|Scotch Eggs our a family tradition. The mothering tradition is teaching how to make them.|
It's interesting to learn how and when a tradition started in a family. For us, it was a vacation to Butchart Gardens in Victoria. We all enjoyed the high tea so much that we began having tea at our house for Easter, Christmas Eve, and birthdays. This, of course, meant finding the recipes to serve tea.
We purchased several books on teas from bed and breakfasts we visited, from various vacation spots, and we brought home every menu from every tea (yes, we looked for them).
One book had Scotch Eggs, the original Scottish version with sheep's head sausage. Um, no thank you. But being part Scotch, I couldn't give up. I simply created my Americanized version using maple pork sausage. And whammy! Our family tradition was born of a food we all adore.
Last year, my daughter wanted to make Scotch Eggs for her friends. So instead of mom making them, Mariah came to the house and learned the steps herself. You know what this means? The tradition has become a tradition because it's passed down a generation. My daughter-in-laws have also come to the house to help me make the family food and to learn so they can make the dish. Voila, it's now in two more of our family households.
|Mariah and her mom, Angie|
My son, away at college, was not about to go without his beloved Scotch Eggs at Easter. "It wouldn't be Easter feast without them." So he asked for the recipe and his coach (a single fellow as well) had my son come over for Easter dinner. These two single guys made Scotch Eggs together! And you know what? His coach has now claimed Scotch Eggs as a new tradition too. Four of my children and someone connected now claim this tradition.
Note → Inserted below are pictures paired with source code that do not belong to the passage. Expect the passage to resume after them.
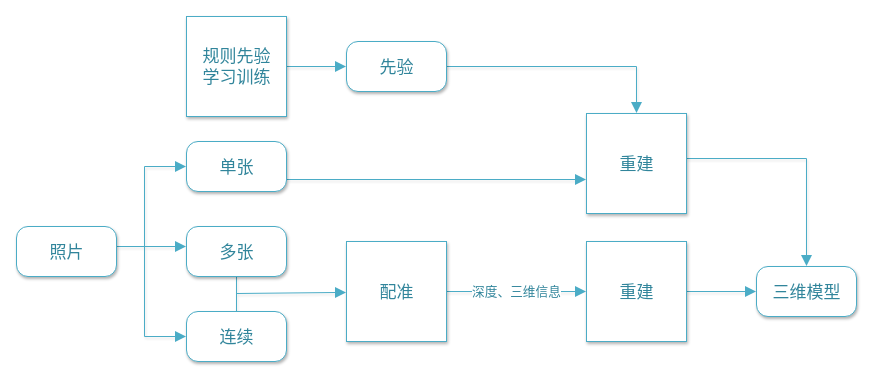
<!DOCTYPE html>
<html lang="zh-CN">
<head>
<meta charset="utf-8">
<title>三维模型重建流程</title>
<style>
  :root {
    --line: #4bacc6;
    --text: #31859b;
    --paper: #ffffff;
    --shadow: rgba(0, 0, 0, 0.3);
  }
  * { box-sizing: border-box; }
  html, body { margin: 0; overflow: hidden; background: var(--paper); }
  .diagram {
    position: relative;
    width: 875px;
    height: 381px;
    overflow: hidden;
    background: var(--paper);
    color: var(--text);
    font-family: "Noto Sans CJK SC", "Noto Sans", sans-serif;
  }
  .connectors { position: absolute; inset: 0; display: block; }
  .connectors .wires {
    fill: none;
    stroke: var(--line);
    stroke-width: 1;
    filter: drop-shadow(1px 2px 1px rgba(0, 0, 0, 0.12));
  }
  .connectors .heads { fill: var(--line); }
  .node {
    position: absolute;
    left: var(--x);
    top: var(--y);
    width: 101px;
    height: 51px;
    display: flex;
    align-items: center;
    justify-content: center;
    padding-bottom: 3px;
    border: 1px solid var(--line);
    border-radius: 12px;
    background: var(--paper);
    box-shadow: 1px 2px 3px var(--shadow);
    font-size: 17px;
    line-height: 21px;
    text-align: center;
    white-space: nowrap;
  }
  .process { height: 101px; border-radius: 0; }
  .edge-label {
    position: absolute;
    left: 472px;
    top: 281px;
    width: 89px;
    height: 20px;
    background: var(--paper);
    font-size: 12.7px;
    line-height: 19px;
    text-align: center;
    white-space: nowrap;
  }
</style>
</head>
<body>
<main class="diagram">
  <svg class="connectors" width="875" height="381" viewBox="0 0 875 381" aria-hidden="true">
    <defs>
      <path id="head-right" d="M0 0L-11 -5.5V5.5Z"/>
      <path id="head-down" d="M0 0L-5.5 -11H5.5Z"/>
    </defs>
    <g class="wires">
      <path d="M287 66.5H336"/>
      <path d="M447 66.5H636.5V103"/>
      <path d="M287 179.5H576"/>
      <path d="M687 158.5H806.5V256"/>
      <path d="M117 246.5H176"/>
      <path d="M176 166.5H144.5V336.5H176"/>
      <path d="M236.5 277V311"/>
      <path d="M236.5 293.5L336 292.5"/>
      <path d="M447 291.5H576"/>
      <path d="M687 291.5H746"/>
    </g>
    <g class="heads">
      <use href="#head-right" x="346" y="66.5"/>
      <use href="#head-down" x="636.5" y="113"/>
      <use href="#head-right" x="586" y="179.5"/>
      <use href="#head-down" x="806.5" y="266"/>
      <use href="#head-right" x="186" y="166.5"/>
      <use href="#head-right" x="186" y="246.5"/>
      <use href="#head-right" x="186" y="336.5"/>
      <use href="#head-right" x="346" y="292.5"/>
      <use href="#head-right" x="586" y="291.5"/>
      <use href="#head-right" x="756" y="291.5"/>
    </g>
  </svg>

  <div class="node process" style="--x:186px; --y:16px">规则先验<br>学习训练</div>
  <div class="node" style="--x:346px; --y:41px">先验</div>
  <div class="node" style="--x:186px; --y:141px">单张</div>
  <div class="node process" style="--x:586px; --y:113px">重建</div>
  <div class="node" style="--x:16px; --y:226px">照片</div>
  <div class="node" style="--x:186px; --y:226px">多张</div>
  <div class="node" style="--x:186px; --y:311px">连续</div>
  <div class="node process" style="--x:346px; --y:241px">配准</div>
  <div class="edge-label">深度、三维信息</div>
  <div class="node process" style="--x:586px; --y:241px">重建</div>
  <div class="node" style="--x:756px; --y:266px">三维模型</div>
</main>
</body>
</html>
Tell me, what's a must have tradition in your family? How did it start? Are you mothering traditions by teaching the next generation?
|Scotch Egg Mountain :)|
Scotch Egg Recipe:
One dozen hard-boiled eggs, peeled
1/3 cup flour
2 beaten eggs
1 lb. maple breakfast sausage
2 cups of breadcrumbs
Oil for deep frying
Roll peeled, hard-boiled eggs in flour.
Form maple sausage around each egg until it’s a ball that completely coats the egg with no break.
Roll sausage covered eggs in beaten, raw egg mix.
Roll and cover each ball in breadcrumbs.
Deep fry in 350° oil until deep, rich golden brown (5-8 minutes).
Pull out of oil and drain on paper towels.
Cut in half to serve. The Scotch Eggs are beautiful with the yolk, white, and sausage layers forming a visual bull’s eye. Half an egg is one serving and is traditionally served in Scotland with a green salad and ale. We serve it at Easter Tea with other fun finger foods, lots of veggies, and specialty teas.
*Use plastic wrap to form thin sausage patties by smashing sausage in between layers. I get easily a dozen equal portions out of a pound of sausage by using the plastic wrap method.
*Be sure there are no cracks in the sausage and you don’t see the egg through it before moving to the next stage.
*Heat the oil back up to temperature between batches.
*Use a small fryer or a deep, heavy saucepan for deep fat frying and a slotted metal spoon.*If you don’t have a deep fat fryer, use a candy thermometer to monitor your oil heat. Let it stand in between batches of 3-4 eggs at a time to allow the oil to get hot again. By keeping the heat as steady for each batch, you’ll have crisp Scotch Eggs and not soak up much oil into the food. Too cool and the oil soaks into your food adding heavy calories and soggy coatings.